campWild, Wild West will be held at the Museum and at both The Woodlands and Sugar Land locations.  This camp will help cowboys and cowgirls discover the science and symbols of the Wild West as they try lassoing, churning butter, branding and participate in a cowpoke cookout.

It’s Easy Being Green will be held at the Museum and in The Woodlands.  As campers discover that it is easy being green they will experiment with water, wind and alternative energy powered model cars and design a miniature green city.

Freeze Frame will be held only at HMNS.  This camp teaches about old fashioned photography as campers discover the inner workings of a camera by dissecting an eyeball, constructing a pinhole camera, using the sun to make prints, and much, much more.

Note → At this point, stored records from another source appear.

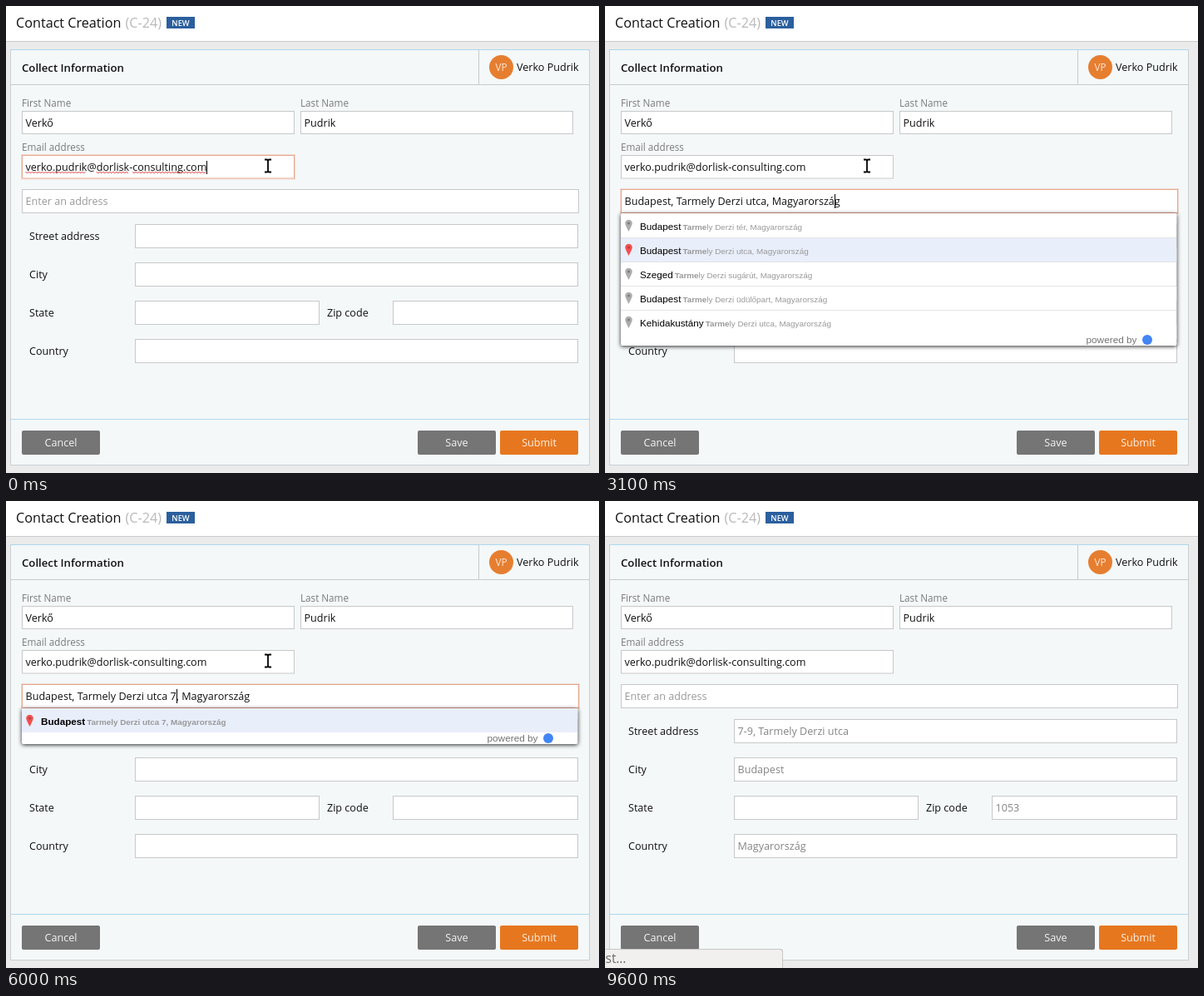
An HTML page with a canvas for the animation above (10 s loop, 713 px wide and 561 px high).

```html
<!DOCTYPE html>
<html lang="en">
<head>
<meta charset="utf-8">
<title>Contact Creation</title>
<style>
html, body { margin: 0; width: 100%; height: 100%; overflow: hidden; background: #ebebeb; }
canvas { display: block; }
</style>
</head>
<body>
<canvas id="stage" width="713" height="561"></canvas>
<script>
const ctx = document.getElementById('stage').getContext('2d');
const LOOP = 10000;
const SANS = '"Open Sans", "Noto Sans", sans-serif';
const ARIAL = '"Liberation Sans", Arial, sans-serif';
const BODY = `12.6px ${SANS}`;
const LABEL = `11.7px ${SANS}`;
const BORDER = '#c8c8c8';
const FOCUS = '#e6a78e';

const PERSON = { first: 'Verkő', last: 'Pudrik', full: 'Verko Pudrik', initials: 'VP' };
const EMAIL = ['verko.pudrik', '@', 'dorlisk', '-', 'consulting.com'];
const STREET = 'Tarmely Derzi';
const COUNTRY = 'Magyarország';
const PLACES = [
  ['Budapest', 'tér'], ['Budapest', 'utca'], ['Szeged', 'sugárút'],
  ['Budapest', 'üdülőpart'], ['Kehidakustány', 'utca']
];
const address = kind => `Budapest, ${STREET} ${kind}, ${COUNTRY}`;

// Address field: [start, text, caret distance from the end]
const TYPING = [
  [100, '', 0], [800, 't', 0], [900, 'ta', 0], [1000, 'tar', 0],
  [1200, 'tarm', 0], [1300, 'tarme', 0],
  [2300, address('tér'), 0], [2700, address('utca'), 0], [3100, address('utca'), 1],
  [3600, address('utca'), 4], [3700, address('utca'), 8], [3800, address('utca'), 12],
  [4300, address('utca'), 13], [4600, address('utca'), 14],
  [4800, address('utca '), 14], [5100, address('utca 7'), 14], [9100, '', 0]
];

// Suggestions: [start, row count, selected row, matched characters]
const LISTS = [
  [0, 0], [1300, 5, -1, 4], [1600, 5, -1, 5], [2300, 5, 0, 5], [2700, 5, 1, 5],
  [5100, 5, -1, 13], [5500, 1, -1, 99], [6000, 1, 0, 99], [6500, 0]
];

// Pointer: [start, shape, x, y]
const POINTER = [
  [0, 'beam', 315, 192], [7400, 'beam', 375, 275], [7500, 'arrow', 460, 386],
  [7600, 'arrow', 553, 477], [7700, 'none', 0, 0], [7900, 'hand', 548, 522],
  [8000, 'hand', 556, 529], [8100, 'arrow', 573, 542], [8300, 'busy', 590, 550],
  [8400, 'busy', 596, 557], [8500, 'busy', 600, 566], [8600, 'none', 0, 0]
];

const stepAt = (steps, t) => steps.filter(s => s[0] <= t).pop();

function rect(x, y, w, h, color) {
  ctx.fillStyle = color;
  ctx.fillRect(x, y, w, h);
}

function text(str, x, y, font = BODY, color = '#111', align = 'left') {
  ctx.font = font;
  ctx.fillStyle = color;
  ctx.textAlign = align;
  ctx.fillText(str, x, y);
  return x + ctx.measureText(str).width;
}

function width(str, font = BODY) {
  ctx.font = font;
  return ctx.measureText(str).width;
}

function field(x, y, w, h, value = '', color = '#111', focused = false) {
  if (focused) {
    ctx.strokeStyle = 'rgba(230,150,120,.3)';
    ctx.strokeRect(x - .5, y - .5, w + 1, h + 1);
  }
  rect(x, y, w, h, '#fff');
  ctx.strokeStyle = focused ? FOCUS : BORDER;
  ctx.lineWidth = 1;
  ctx.strokeRect(x + .5, y + .5, w - 1, h - 1);
  text(value, x + 4.5, y + 19, BODY, color);
}

function rounded(x, y, w, h, r, color) {
  ctx.fillStyle = color;
  ctx.beginPath();
  ctx.roundRect(x, y, w, h, r);
  ctx.fill();
}

function button(label, x, color, ink) {
  rounded(x, 510, 94, 29, 2, color);
  text(label, x + 47, 529, BODY, ink, 'center');
}

function disc(x, y, r, color) {
  ctx.fillStyle = color;
  ctx.beginPath();
  ctx.arc(x, y, r, 0, 7);
  ctx.fill();
}

function drawPage() {
  rect(0, 0, 713, 561, '#ebebeb');
  rect(0, 0, 713, 42, '#fff');
  rect(0, 42, 713, 1, '#cbcbcb');
  text('Contact Creation', 12, 25.5, `16.2px ${SANS}`, '#111');
  text('(C-24)', 143.5, 25.5, `16.2px ${SANS}`, '#b9b9b9');
  rect(193, 13, 34, 14, '#2b5f9e');
  text('NEW', 210, 23.5, `600 9.3px ${SANS}`, '#fff', 'center');

  rect(5, 52, 697, 500, '#c9d0d3');
  rect(6, 53, 695, 498, '#f4f8f9');
  rect(5, 52, 697, 1, '#add8ee');
  rect(6, 94, 695, 1, '#c6cbcd');
  rect(568, 53, 1, 41, '#c6cbcd');
  rect(6, 496, 695, 1, '#add8ee');
  text('Collect Information', 19, 79, `600 13.2px ${SANS}`);
  disc(595.5, 73.5, 14.5, '#e67e30');
  text(PERSON.initials, 595.5, 78, `11.7px ${SANS}`, '#fbe6d6', 'center');
  text(PERSON.full, 614, 78);

  text('First Name', 19, 121, LABEL, '#7b7b7b');
  text('Last Name', 354, 121, LABEL, '#7b7b7b');
  text('Email address', 19, 174, LABEL, '#7b7b7b');
  text('Street address', 28, 281);
  text('City', 28, 327);
  text('State', 28, 373);
  text('Zip code', 386, 373);
  text('Country', 28, 419);
}

function squiggle(x, end, y) {
  ctx.strokeStyle = '#e03c3c';
  ctx.beginPath();
  for (let i = 0; x + i < end; i += 2) ctx.lineTo(x + i, y + (i % 4 ? 1 : -1));
  ctx.stroke();
}

function drawFields(t) {
  const editing = t < 100;
  const email = EMAIL.join('');
  field(19, 126, 328, 28, PERSON.first);
  field(354, 126, 328, 28, PERSON.last);
  field(19, 179, 328, 28.5, email, '#111', editing);
  if (editing) {
    let x = 23.5;
    EMAIL.forEach((part, i) => {
      const end = x + width(part);
      if (i % 2 === 0) squiggle(x, end, 200);
      x = end;
    });
    rect(Math.round(x), 186, 1, 16, '#000');
  }

  const [, value, back] = stepAt(TYPING, t) || [0, '', 0];
  const focused = t >= 100 && t < 8300;
  field(19, 220, 670, 29, value || 'Enter an address', value ? '#111' : '#9a9a9a', focused);
  if (focused) {
    const caret = 23.5 + width(value.slice(0, value.length - back));
    rect(Math.round(caret), 226, 1, 17, '#000');
  }

  const filled = t >= 6700;
  const ink = t >= 9100 ? '#858585' : '#111';
  const show = str => filled ? str : '';
  field(155, 262, 533, 29, show(`7-9, ${STREET} utca`), ink);
  field(155, 308, 533, 29, show('Budapest'), ink);
  field(155, 354, 222, 29);
  field(465, 354, 223, 29, show('1053'), ink);
  field(155, 400, 533, 29, show(COUNTRY), ink);
}

function drawButtons(t) {
  const disabled = t >= 8300 && t < 9100;
  const hover = t >= 7900 && t < 8100;
  const gray = disabled ? '#a3a4a4' : '#757575';
  const ink = disabled ? '#e6e6e6' : '#f4f4f4';
  button('Cancel', 19, gray, ink);
  button('Save', 495, hover ? '#626262' : gray, ink);
  button('Submit', 594, disabled ? '#d69468' : '#e6771f', disabled ? '#f1ddcf' : '#fdf0e5');
}

function pin(x, y, color) {
  ctx.fillStyle = color;
  ctx.beginPath();
  ctx.arc(x, y, 4.3, Math.PI * .9, Math.PI * .1);
  ctx.quadraticCurveTo(x + 3.2, y + 4, x, y + 10);
  ctx.quadraticCurveTo(x - 3.2, y + 4, x - 4.1, y + 1.3);
  ctx.fill();
  disc(x, y, 1.5, 'rgba(70,50,50,.45)');
}

function drawSuggestions(t) {
  const [, count, selected, match] = stepAt(LISTS, t);
  if (!count) return;
  const bottom = 249 + count * 29 + 14;
  ctx.save();
  ctx.shadowColor = 'rgba(0,0,0,.85)';
  ctx.shadowBlur = 5;
  ctx.shadowOffsetY = 1;
  rounded(19, 249, 668.5, bottom - 249, 2, '#fff');
  ctx.restore();

  const single = count === 1;
  const rows = single ? [['Budapest', 'utca 7']] : PLACES;
  rows.forEach(([city, kind], i) => {
    const y = 249 + i * 29;
    if (i === selected) rect(19, y, 668, 29, '#e9eefb');
    if (i) rect(19, y, 668, 1, '#e4e4e4');
    pin(28.5, y + 12, i === selected ? '#f4504f' : '#adadad');
    const end = text(city, 42, y + 19.5, `${single ? 'bold ' : ''}11.7px ${ARIAL}`, '#000');
    const detail = `${STREET} ${kind}, ${COUNTRY}`;
    const mid = text(detail.slice(0, match), end + 2, y + 19.5, `bold 9.9px ${ARIAL}`, '#999');
    text(detail.slice(match), mid, y + 19.5, `9.9px ${ARIAL}`, '#999');
  });
  text('powered by', 578.5, bottom - 3, `11.8px ${ARIAL}`, '#737373');
  disc(652, bottom - 7, 6, '#4285f4');
}

function polygon(points, fill, stroke) {
  ctx.beginPath();
  points.forEach(([x, y]) => ctx.lineTo(x, y));
  ctx.closePath();
  ctx.fillStyle = fill;
  ctx.fill();
  ctx.strokeStyle = stroke;
  ctx.stroke();
}

const SHAPES = {
  none() {},
  beam() {
    for (const [lineWidth, color] of [[4, '#fff'], [1.8, '#000']]) {
      ctx.lineWidth = lineWidth;
      ctx.strokeStyle = color;
      ctx.beginPath();
      for (const s of [-1, 1]) {
        ctx.moveTo(-4, s * 7.5);
        ctx.lineTo(-1.2, s * 7.5);
        ctx.lineTo(0, s * 6.5);
        ctx.lineTo(1.2, s * 7.5);
        ctx.lineTo(4, s * 7.5);
      }
      ctx.moveTo(0, -7);
      ctx.lineTo(0, 7);
      ctx.stroke();
    }
  },
  arrow() {
    polygon([[0, 0], [0, 16], [4, 12.5], [7, 18.5], [9.5, 17.5], [6.8, 11.5], [12, 11.5]], '#000', '#fff');
  },
  hand() {
    polygon([[-1.5, 0], [1.5, 0], [1.5, 6], [9, 8], [9, 13], [7, 18], [-2, 18], [-6, 11], [-5, 9], [-1.5, 12]], '#fff', '#000');
  },
  busy(t) {
    disc(0, 0, 9, '#fff');
    ctx.strokeStyle = '#111';
    ctx.lineWidth = 1.5;
    ctx.beginPath();
    ctx.arc(0, 0, 8.5, 0, 7);
    ctx.stroke();
    ctx.rotate(t / 1000 * Math.PI * 2);
    for (let i = 0; i < 10; i++) {
      ctx.rotate(Math.PI / 5);
      rect(-.6, -6.5, 1.2, 3, `rgba(0,0,0,${.15 + i * .07})`);
    }
  }
};

function drawPointer(t) {
  const [, shape, x, y] = stepAt(POINTER, t);
  ctx.save();
  ctx.translate(x, y);
  SHAPES[shape](t);
  ctx.restore();
}

function drawStatus(t) {
  if (t < 8600) return;
  rounded(-4, 538, 218, 30, 3, '#c6c6c6');
  rounded(-4, 539, 217, 30, 3, '#f1f0ef');
  text('st…', .5, 555, `15.5px ${SANS}`, '#6b6b6b');
}

function draw(now) {
  const t = Math.floor(now % LOOP / 100) * 100;
  ctx.lineWidth = 1;
  drawPage();
  drawFields(t);
  drawButtons(t);
  drawSuggestions(t);
  drawStatus(t);
  drawPointer(t);
}

const start = performance.now();
function tick() {
  draw(performance.now() - start);
  requestAnimationFrame(tick);
}
tick();
</script>
</body>
</html>
```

Its not to late to join in the fun, we still have spots available for the summer! You can register for Xplorations Summer Camps online. If you have a question about camp, please call the camp registrar at 713 639 4625.

I usually write about books, so I’ll close with a quote from Stuart Littleby E. B. White.  Stuart reminds us to “Treasure the summers of your life.”  A great way to give your children a summer to remember is to enroll them in Xplorations Summer Camps and watch their sense of wonder grow!